That's one of the things Strange and Norrell has done for us (Colin and me): we've been able to travel and see places that would have been completely beyond our scope before. We've been to the States several times, to Norway. And I'm soon going to Italy and Sweden.


Catherynne M. Valente

The author of Palimpsest, The Girl Who Circumnavigated Fairyland in a Ship of Her Own Making and Deathless has lived overseas a lot — she attended Edinburgh University and lived in Japan for two years. She told Rain Taxi:

Place is important to me, I think, because I travel so much, and part of the process of moving to a new place, getting to know it, is writing about it. So wherever I live at the moment gets into my work in wormy, windy ways. Post-industrial Cleveland affects Palimpsest and infects it; rural and urban Japan is all through The Orphan's Tales. Maybe it goes back to poetry-I'm always writing about my actual life, confessing it, even when I'm writing about manticores and faceless children.


In another interview, she said, "I have an irritating case of wanderlust, and there's few places I don't want to go."

H.G. Wells

The author of The Time Machine traveled to the United States (to speak to Roosevelt) and subsequently to the Soviet Union (to interview Stalin) in 1934. And these two trips apparently had an impact on his work, especially his film adaptation of his novel The Shape of Things to Come. Wells told Stalin:

I cannot yet appreciate what has been done in your country; I only arrived yesterday. But I have already seen the happy faces of healthy men and women and I know that something very considerable is being done here. The contrast with 1920 is astounding.


In the final act of Wells' film Things to Come, the working class of a futuristic false utopia rises up, and the influence of his Soviet Union visit seems hard to deny.

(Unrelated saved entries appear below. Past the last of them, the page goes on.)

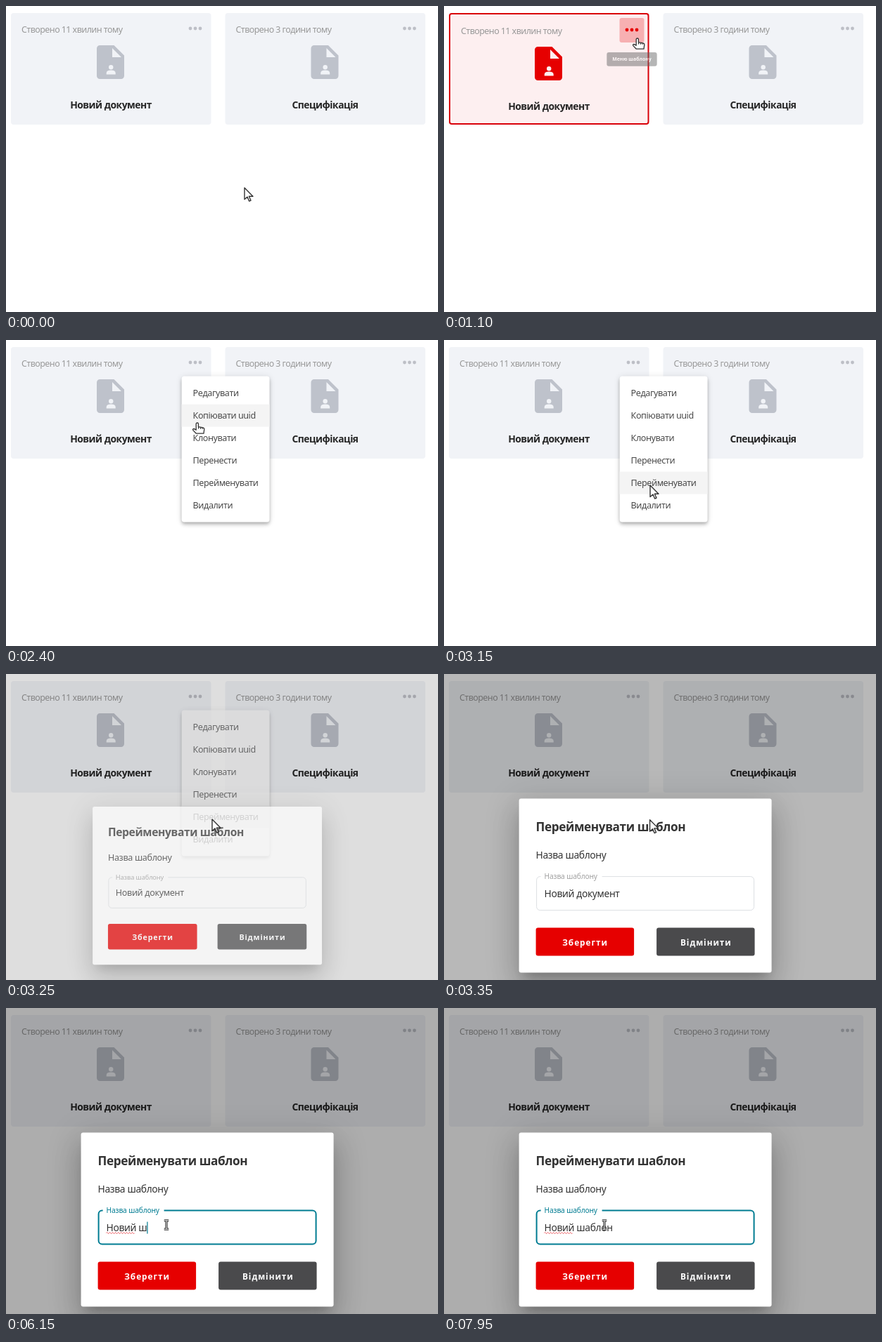
An HTML page for the animation above (8 s loop, 614 px wide and 436 px high).

```html
<!DOCTYPE html>
<html lang="uk">
<head>
<meta charset="utf-8">
<title>Перейменувати шаблон</title>
<style>
html, body { margin: 0; width: 100%; height: 100%; overflow: hidden; background: #fff; }
#stage { position: relative; width: 614px; height: 436px; overflow: hidden; font-family: "Noto Sans", "Open Sans", sans-serif; }
#stage > * { position: absolute; }
svg { display: block; overflow: visible; }
#menu { left: 250px; top: 52px; width: 125px; height: 208px; border-radius: 4px; background: #fff; transform-origin: 0 0;
  box-shadow: 0 2px 4px -1px rgba(0,0,0,.2), 0 4px 5px rgba(0,0,0,.14), 0 1px 10px rgba(0,0,0,.12); }
#shade { inset: 0; background: #000; }
#dialog { left: 107px; top: 178px; width: 359px; height: 248px; border-radius: 3px; background: #fff;
  box-shadow: 0 11px 15px -7px rgba(0,0,0,.2), 0 24px 38px 3px rgba(0,0,0,.14), 0 9px 46px 8px rgba(0,0,0,.12); }
.meta { font-size: 12.4px; letter-spacing: -.53px; fill: #999; }
.name { font-size: 13.9px; font-weight: 700; letter-spacing: -.5px; fill: #262626; text-anchor: middle; }
.item { font-size: 12.6px; letter-spacing: -.44px; fill: #4a4a4a; }
.head { font-size: 17.2px; font-weight: 700; letter-spacing: -.4px; fill: #333; }
.body { font-size: 13.8px; letter-spacing: -.36px; fill: #333; }
.small { font-size: 10.2px; letter-spacing: -.15px; }
.btn { font-size: 11.8px; font-weight: 700; letter-spacing: .95px; fill: #fff; text-anchor: middle; }
.tip { font-size: 7px; font-weight: 700; fill: #fff; text-anchor: middle; }
</style>
</head>
<body>
<div id="stage">
  <svg id="page" width="614" height="436"></svg>
  <div id="menu"><svg id="items" width="125" height="208"></svg></div>
  <div id="shade"></div>
  <div id="dialog">
    <svg width="359" height="248" viewBox="107 178 359 248">
      <text class="head" x="131" y="224">Перейменувати шаблон</text>
      <text class="body" x="131" y="263">Назва шаблону</text>
      <path id="frame" d="M225 289H436a5 5 0 0 1 5 5V332a5 5 0 0 1-5 5H137a5 5 0 0 1-5-5V294a5 5 0 0 1 5-5h1" fill="none"/>
      <text id="label" class="small" x="143" y="292">Назва шаблону</text>
      <rect id="select" y="304" height="19" fill="#7cbfff"/>
      <text id="value" class="body" x="143" y="318"></text>
      <path id="wave" fill="none" stroke="#e8444a" stroke-width=".9"/>
      <rect id="caret" y="305" width="1.2" height="17" fill="#007c92"/>
      <rect x="131" y="362" width="139.5" height="40" rx="3" fill="#e60000"/>
      <rect x="302.5" y="362" width="139.5" height="40" rx="3" fill="#4a4a4c"/>
      <text class="btn" x="201" y="387">Зберегти</text>
      <text class="btn" x="372.8" y="387">Відмінити</text>
    </svg>
  </div>
  <svg id="pointer" width="614" height="436">
    <path id="arrow" d="M0 0V16.6L4 13 6.6 19 9 18 6.4 12.2H12Z" fill="#fff" stroke="#333" stroke-width="1.4" stroke-linejoin="round"/>
    <path id="hand" d="M-1.8 9V1.6a1.6 1.6 0 0 1 3.2 0V5.6l6.6 1.2q2 .5 1.8 2.4l-.8 6H-1.7l-4.4-4.6q-.8-1.4.4-2 1.4-.5 3.9 1.6ZM1.6 5.6v3M4.6 6.3v2.4M7.4 6.8v2" fill="#fff" stroke="#333" stroke-width="1.3" stroke-linejoin="round"/>
    <g id="beam" fill="none">
      <path d="M-3.2-6.2H3.2M0-6.2V6.2M-3.2 6.2H3.2" stroke="#333" stroke-width="3.2"/>
      <path d="M-3.2-6.2H3.2M0-6.2V6.2M-3.2 6.2H3.2" stroke="#eee" stroke-width="1"/>
    </g>
  </svg>
</div>
<script>
const LOOP = 8000;
const $ = id => document.getElementById(id);
const set = (el, attrs) => { for (const k in attrs) el.setAttribute(k, attrs[k]); };
const show = (el, on) => { el.style.display = on ? '' : 'none'; };
const clamp = v => Math.max(0, Math.min(1, v));
const span = (t, a, b) => clamp((t - a) / (b - a));
const pose = s => `translate(-.4px, -.4px) scale(${s})`;

function bezier(x1, y1, x2, y2) {
  const at = (a, b, s) => 3 * a * s * (1 - s) ** 2 + 3 * b * s * s * (1 - s) + s ** 3;
  return x => {
    if (x <= 0 || x >= 1) return clamp(x);
    let lo = 0, hi = 1;
    for (let i = 0; i < 24; i++) {
      const mid = (lo + hi) / 2;
      if (at(x1, x2, mid) < x) lo = mid; else hi = mid;
    }
    return at(y1, y2, lo);
  };
}
const decel = bezier(0, 0, .2, 1);
const fade = bezier(.25, .8, .25, 1);
const glide = bezier(.4, 0, .5, 1);

const card = (id, x, age, name) => `
  <g id="${id}">
    <rect class="bg" x="${x}" y="10" width="284.5" height="159" rx="4" fill="#f1f3f7"/>
    <rect class="spot" x="${x + 242.5}" y="17" width="35" height="35" rx="3" fill="#f7b0b2"/>
    <text class="meta" x="${x + 15}" y="37.5">${age}</text>
    <g class="dots" fill="#bdbfc6">${[255, 262, 269].map(d => `<circle cx="${x + d}" cy="32" r="2.4"/>`).join('')}</g>
    <g class="icon" fill="#bec2cb" transform="translate(${x + 122} 56)">
      <path d="M4.5 0H24.5L39 14.5V43.5a4.5 4.5 0 0 1-4.5 4.5H4.5A4.5 4.5 0 0 1 0 43.5V4.5A4.5 4.5 0 0 1 4.5 0Z"/>
      <path class="cut" d="M22 4V17H35ZM13.7 41.5V39.5q0-4 6.5-4t6.5 4V41.5Z" fill="#f1f3f7"/>
      <circle class="cut" cx="20.2" cy="31.2" r="3.2" fill="#f1f3f7"/>
    </g>
    <text class="name" x="${x + 142}" y="145.5">${name}</text>
  </g>`;

$('page').innerHTML =
  card('first', 7, 'Створено 11 хвилин тому', 'Новий документ') +
  card('second', 311.5, 'Створено 3 години тому', 'Специфікація') +
  `<g id="tip"><rect x="231" y="66" width="72" height="20" rx="3" fill="#616161" fill-opacity=".9"/>
   <text class="tip" x="267" y="78.5">Меню шаблону</text></g>`;
show($('second').querySelector('.spot'), false);

$('items').innerHTML = '<rect id="mark" width="125" height="32" fill="#f4f4f4"/>' +
  ['Редагувати', 'Копіювати uuid', 'Клонувати', 'Перенести', 'Перейменувати', 'Видалити']
    .map((s, i) => `<text class="item" x="16" y="${28.8 + i * 32}">${s}</text>`).join('');

// time, x, y of the pointer's hot spot
const route = [
  [0, 339, 259], [50, 339, 259], [850, 304, 181], [1000, 275, 46], [1800, 275, 46],
  [2400, 272, 118], [2580, 272, 120], [3000, 293, 207], [3300, 293, 207],
  [4200, 231, 303], [4500, 231, 303], [4900, 228, 309]
];
function pointerAt(t) {
  let i = route.length - 1;
  while (i && route[i][0] > t) i--;
  const a = route[i], b = route[i + 1] || a;
  const p = a === b ? 0 : glide(span(t, a[0], b[0]));
  return [a[1] + (b[1] - a[1]) * p, a[2] + (b[2] - a[2]) * p];
}

const typed = [6150, 6320, 6500, 6680, 6850, 7100];
const valueAt = t => {
  const n = typed.filter(k => k <= t).length;
  return 'Новий ' + (n ? 'шаблон'.slice(0, n) : 'документ');
};

function drawCard(t) {
  const on = t >= 900 && t < 1700;
  const q = s => $('first').querySelector(s);
  const bg = on ? '#fdeff0' : '#f1f3f7', ink = on ? '#e60000' : '#bec2cb';
  set(q('.bg'), on
    ? { x: 8, y: 11, width: 282.5, height: 157, rx: 3, fill: bg, stroke: '#d90009', 'stroke-width': 2 }
    : { x: 7, y: 10, width: 284.5, height: 159, rx: 4, fill: bg, stroke: 'none' });
  show(q('.spot'), on && t >= 960);
  set(q('.meta'), { x: on ? 24 : 22, y: on ? 39.5 : 37.5 });
  set(q('.dots'), { fill: on ? ink : '#bdbfc6', transform: on ? 'translate(-2 2)' : '' });
  set(q('.icon'), { fill: ink, transform: `translate(129 ${on ? 58 : 56})` });
  $('first').querySelectorAll('.cut').forEach(c => set(c, { fill: bg }));
  set(q('.name'), { y: on ? 147.5 : 145.5 });

  const p = span(t, 1000, 1200);
  const size = p < .5 ? .99 * decel(p * 2) : .99 + .01 * decel(p * 2 - 1);
  const alpha = p < .5 ? .5 * decel(p * 2) : .5 + .5 * decel(p * 2 - 1);
  set($('tip'), {
    opacity: alpha * (1 - span(t, 1600, 1700)),
    transform: `translate(267 66) scale(${size}) translate(-267 -66)`
  });
}

function drawMenu(t, y) {
  const open = decel(span(t, 1750, 1870));
  show($('menu'), t >= 1750 && t < 3325);
  $('menu').style.opacity = open * (1 - span(t, 3225, 3325));
  $('menu').style.transform = pose(.8 + .2 * open);
  const row = Math.floor((y - 60) / 32);
  show($('mark'), row >= 0 && row < 6);
  set($('mark'), { y: 8 + row * 32 });
}

function drawDialog(t) {
  const p = decel(span(t, 3200, 3350));
  $('shade').style.opacity = .32 * fade(span(t, 3200, 3600));
  show($('dialog'), t >= 3200);
  if (t < 3200) return;
  $('dialog').style.opacity = p;
  $('dialog').style.transform = pose(.7 + .3 * p);

  const focus = t >= 3360;
  set($('frame'), { stroke: focus ? '#007c92' : '#dcdfe3', 'stroke-width': focus ? 2 : 1 });
  set($('label'), { fill: focus ? '#007c92' : '#a0a0a0' });

  const value = $('value');
  const str = valueAt(t);
  if (value.textContent !== str) value.textContent = str;
  const end = 143 + value.getComputedTextLength();

  const word = value.getSubStringLength(0, 5);
  let d = 'M143 321';
  for (let x = 0; x + 4 <= word; x += 4) d += 'q1-2.2 2 0t2 0';
  set($('wave'), { d });
  show($('wave'), focus);

  const from = 143 + value.getSubStringLength(0, 6);
  show($('select'), t >= 4950 && t < typed[0]);
  set($('select'), { x: from, width: Math.max(0, end - from) });
  show($('caret'), t >= typed[0] && t < 7680);
  set($('caret'), { x: end });
}

function drawPointer(t, x, y) {
  const kind = t >= 4500 ? 'beam'
    : (t >= 900 && t < 1700) || (t >= 1750 && t < 3150 && y > 60) ? 'hand' : 'arrow';
  for (const id of ['arrow', 'hand', 'beam']) {
    show($(id), id === kind);
    set($(id), { transform: `translate(${x} ${y})` });
  }
}

function draw() {
  const t = performance.now() % LOOP;
  const [x, y] = pointerAt(t);
  drawCard(t);
  drawMenu(t, y);
  drawDialog(t);
  drawPointer(t, x, y);
  requestAnimationFrame(draw);
}
draw();
</script>
</body>
</html>
```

Additional reporting by Amanda Yesilbas, John Cartier, Rob H. Dawson and Devin Garabedian.